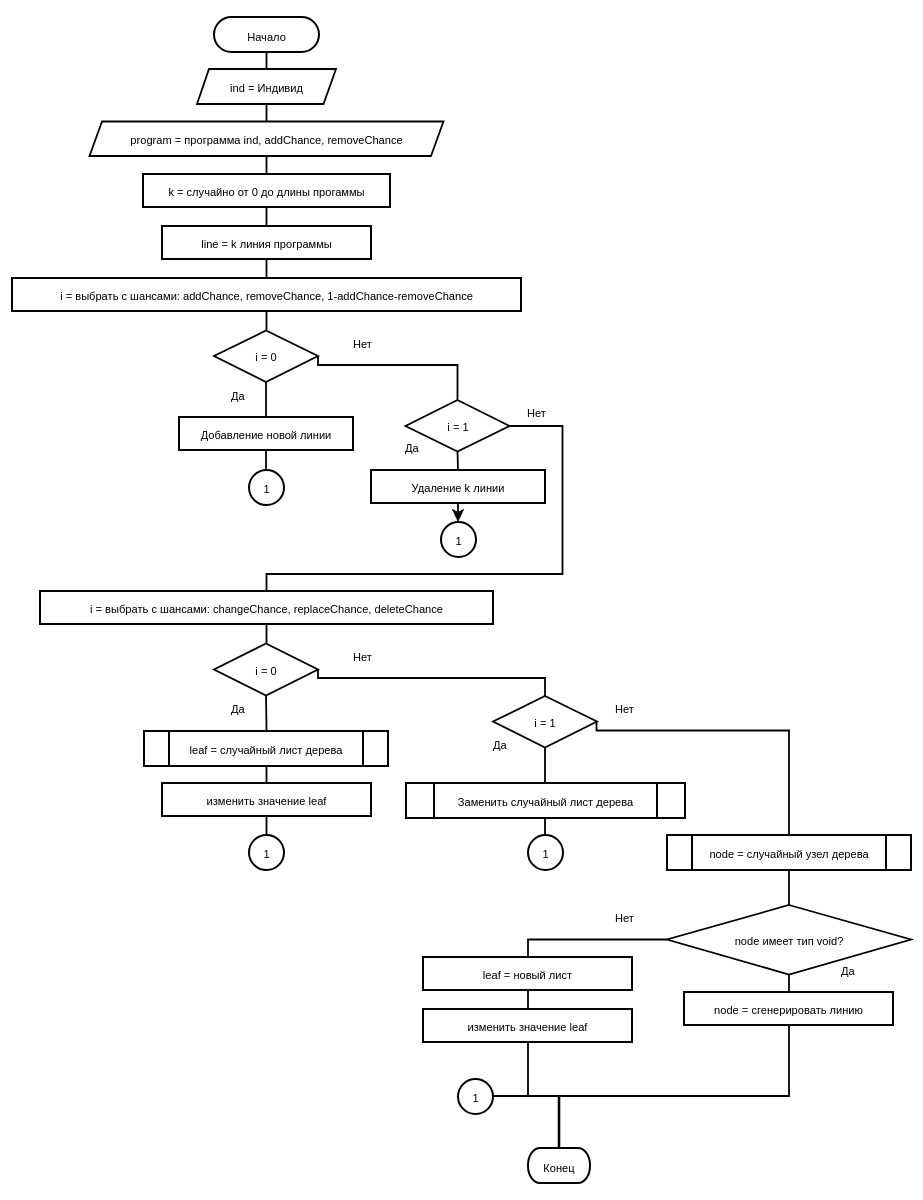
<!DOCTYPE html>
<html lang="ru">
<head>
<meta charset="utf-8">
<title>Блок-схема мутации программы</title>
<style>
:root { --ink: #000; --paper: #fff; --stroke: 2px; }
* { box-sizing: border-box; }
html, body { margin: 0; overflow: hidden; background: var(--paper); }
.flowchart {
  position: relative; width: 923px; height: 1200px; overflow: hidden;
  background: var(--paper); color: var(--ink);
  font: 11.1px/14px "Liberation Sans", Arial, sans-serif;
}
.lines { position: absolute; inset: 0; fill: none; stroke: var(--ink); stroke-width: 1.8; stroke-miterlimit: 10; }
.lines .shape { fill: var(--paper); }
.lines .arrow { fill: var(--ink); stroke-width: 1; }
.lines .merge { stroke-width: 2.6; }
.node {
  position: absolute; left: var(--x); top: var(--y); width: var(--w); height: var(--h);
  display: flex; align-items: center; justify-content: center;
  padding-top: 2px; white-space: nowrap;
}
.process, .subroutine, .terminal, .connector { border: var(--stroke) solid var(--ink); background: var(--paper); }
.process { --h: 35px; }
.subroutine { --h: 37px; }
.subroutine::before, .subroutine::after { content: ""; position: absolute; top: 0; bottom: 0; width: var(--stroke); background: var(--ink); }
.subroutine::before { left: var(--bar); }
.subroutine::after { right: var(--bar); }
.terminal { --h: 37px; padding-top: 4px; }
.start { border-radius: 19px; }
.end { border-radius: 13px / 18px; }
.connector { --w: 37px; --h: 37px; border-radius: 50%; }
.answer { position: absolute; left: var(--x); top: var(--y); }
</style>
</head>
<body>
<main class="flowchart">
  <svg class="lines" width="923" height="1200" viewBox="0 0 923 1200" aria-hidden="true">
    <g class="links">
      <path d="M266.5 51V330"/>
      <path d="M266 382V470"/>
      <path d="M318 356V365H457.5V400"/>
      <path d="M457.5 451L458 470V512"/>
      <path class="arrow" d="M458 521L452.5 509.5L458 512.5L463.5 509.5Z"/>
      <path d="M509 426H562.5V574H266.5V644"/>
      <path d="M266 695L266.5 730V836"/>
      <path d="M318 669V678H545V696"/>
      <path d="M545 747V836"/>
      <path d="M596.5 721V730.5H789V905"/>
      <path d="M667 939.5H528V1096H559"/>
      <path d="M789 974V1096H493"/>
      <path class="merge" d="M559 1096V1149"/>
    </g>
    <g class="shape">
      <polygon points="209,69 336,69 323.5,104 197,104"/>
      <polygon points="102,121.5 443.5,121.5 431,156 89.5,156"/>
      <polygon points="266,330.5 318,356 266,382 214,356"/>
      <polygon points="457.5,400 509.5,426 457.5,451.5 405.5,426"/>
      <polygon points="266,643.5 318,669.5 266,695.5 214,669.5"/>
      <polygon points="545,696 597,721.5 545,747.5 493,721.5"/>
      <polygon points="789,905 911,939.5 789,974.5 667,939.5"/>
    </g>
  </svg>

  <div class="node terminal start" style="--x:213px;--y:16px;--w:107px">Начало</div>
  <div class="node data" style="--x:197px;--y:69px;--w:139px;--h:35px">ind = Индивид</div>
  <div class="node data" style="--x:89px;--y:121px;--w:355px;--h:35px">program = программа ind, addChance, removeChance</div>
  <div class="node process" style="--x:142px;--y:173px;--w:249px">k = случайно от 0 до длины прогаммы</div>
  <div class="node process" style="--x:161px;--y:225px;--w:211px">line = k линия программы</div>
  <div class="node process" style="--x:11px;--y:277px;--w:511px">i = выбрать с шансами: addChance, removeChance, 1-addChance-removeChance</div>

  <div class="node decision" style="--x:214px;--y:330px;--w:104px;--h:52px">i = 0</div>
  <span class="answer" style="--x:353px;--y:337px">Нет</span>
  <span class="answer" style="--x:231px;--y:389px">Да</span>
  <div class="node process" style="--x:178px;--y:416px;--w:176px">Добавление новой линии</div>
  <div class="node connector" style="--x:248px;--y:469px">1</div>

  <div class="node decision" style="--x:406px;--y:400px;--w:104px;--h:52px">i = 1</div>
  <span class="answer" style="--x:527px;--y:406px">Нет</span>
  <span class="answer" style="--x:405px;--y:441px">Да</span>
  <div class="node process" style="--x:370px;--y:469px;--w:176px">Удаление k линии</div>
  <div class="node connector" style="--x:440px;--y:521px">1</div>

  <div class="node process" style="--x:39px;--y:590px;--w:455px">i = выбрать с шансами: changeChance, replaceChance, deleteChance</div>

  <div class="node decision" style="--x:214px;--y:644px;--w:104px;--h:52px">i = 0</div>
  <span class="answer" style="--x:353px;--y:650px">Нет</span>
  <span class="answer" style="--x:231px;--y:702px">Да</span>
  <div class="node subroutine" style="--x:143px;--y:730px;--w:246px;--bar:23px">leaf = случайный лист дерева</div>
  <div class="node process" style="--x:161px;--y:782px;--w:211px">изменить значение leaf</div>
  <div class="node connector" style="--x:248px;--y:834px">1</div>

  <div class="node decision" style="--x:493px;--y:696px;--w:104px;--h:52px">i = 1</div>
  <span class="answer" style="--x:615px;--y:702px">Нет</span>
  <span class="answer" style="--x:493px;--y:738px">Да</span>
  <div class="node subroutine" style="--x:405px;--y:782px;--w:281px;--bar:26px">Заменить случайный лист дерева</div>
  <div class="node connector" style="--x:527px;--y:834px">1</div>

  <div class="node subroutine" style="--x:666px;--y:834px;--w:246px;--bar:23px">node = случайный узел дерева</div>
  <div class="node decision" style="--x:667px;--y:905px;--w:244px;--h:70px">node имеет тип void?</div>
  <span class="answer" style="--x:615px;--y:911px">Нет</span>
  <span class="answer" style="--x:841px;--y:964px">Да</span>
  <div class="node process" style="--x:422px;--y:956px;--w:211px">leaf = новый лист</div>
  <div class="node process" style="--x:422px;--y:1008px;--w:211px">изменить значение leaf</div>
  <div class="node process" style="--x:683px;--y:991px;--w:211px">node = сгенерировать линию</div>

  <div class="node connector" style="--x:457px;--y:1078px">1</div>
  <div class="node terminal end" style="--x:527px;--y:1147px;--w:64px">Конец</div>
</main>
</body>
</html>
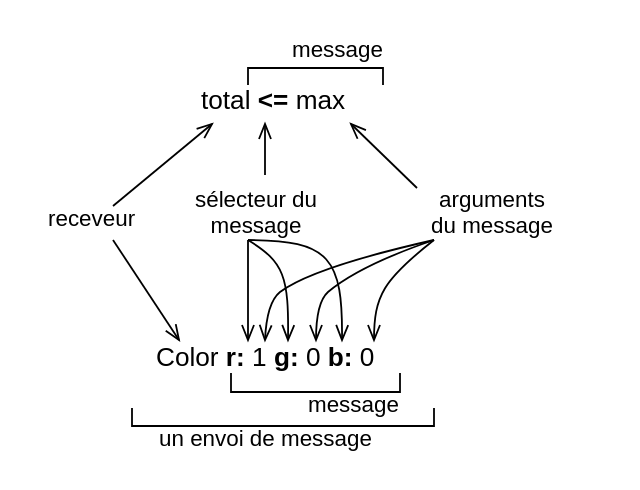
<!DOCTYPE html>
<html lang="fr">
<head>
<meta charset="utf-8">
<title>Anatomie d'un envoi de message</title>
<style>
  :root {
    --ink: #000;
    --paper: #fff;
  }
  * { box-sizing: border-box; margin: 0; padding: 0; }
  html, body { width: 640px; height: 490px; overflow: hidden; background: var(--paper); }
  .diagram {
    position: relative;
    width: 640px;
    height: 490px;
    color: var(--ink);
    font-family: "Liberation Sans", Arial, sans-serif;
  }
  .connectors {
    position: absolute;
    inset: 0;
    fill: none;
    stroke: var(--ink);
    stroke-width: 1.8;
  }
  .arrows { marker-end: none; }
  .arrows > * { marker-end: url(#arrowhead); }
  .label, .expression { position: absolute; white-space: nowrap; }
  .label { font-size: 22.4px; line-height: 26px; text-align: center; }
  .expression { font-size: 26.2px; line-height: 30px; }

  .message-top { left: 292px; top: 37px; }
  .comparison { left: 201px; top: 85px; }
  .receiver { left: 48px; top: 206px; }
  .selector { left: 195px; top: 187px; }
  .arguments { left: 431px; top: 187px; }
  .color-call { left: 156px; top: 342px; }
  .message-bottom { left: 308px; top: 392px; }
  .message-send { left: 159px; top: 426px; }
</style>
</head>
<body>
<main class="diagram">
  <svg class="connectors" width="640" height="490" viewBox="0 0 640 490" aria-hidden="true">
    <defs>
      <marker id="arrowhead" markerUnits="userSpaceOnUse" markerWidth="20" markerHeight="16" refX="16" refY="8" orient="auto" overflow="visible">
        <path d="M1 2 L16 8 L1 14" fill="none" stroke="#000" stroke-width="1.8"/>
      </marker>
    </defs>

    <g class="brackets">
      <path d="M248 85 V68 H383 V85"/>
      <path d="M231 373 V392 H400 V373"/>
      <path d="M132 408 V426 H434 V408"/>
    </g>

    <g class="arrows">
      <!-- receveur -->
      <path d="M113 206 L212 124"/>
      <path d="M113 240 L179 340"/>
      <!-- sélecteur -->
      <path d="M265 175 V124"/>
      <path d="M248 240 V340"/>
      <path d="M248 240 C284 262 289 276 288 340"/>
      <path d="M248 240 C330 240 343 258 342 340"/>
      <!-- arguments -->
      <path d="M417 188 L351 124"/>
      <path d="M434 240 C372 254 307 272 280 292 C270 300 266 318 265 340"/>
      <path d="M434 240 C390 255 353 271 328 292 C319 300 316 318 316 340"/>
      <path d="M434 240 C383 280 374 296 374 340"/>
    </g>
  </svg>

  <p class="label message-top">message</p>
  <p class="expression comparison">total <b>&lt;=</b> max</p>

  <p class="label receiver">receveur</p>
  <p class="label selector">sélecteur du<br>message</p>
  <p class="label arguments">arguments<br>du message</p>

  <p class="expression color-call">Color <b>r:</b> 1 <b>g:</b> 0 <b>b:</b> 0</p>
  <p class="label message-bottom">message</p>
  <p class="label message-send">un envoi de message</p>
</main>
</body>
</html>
- - -
## About this exercise
Across the listing above, state how many lines include the word "position", with nothing but the number in reply.

## Solution for this exercise
8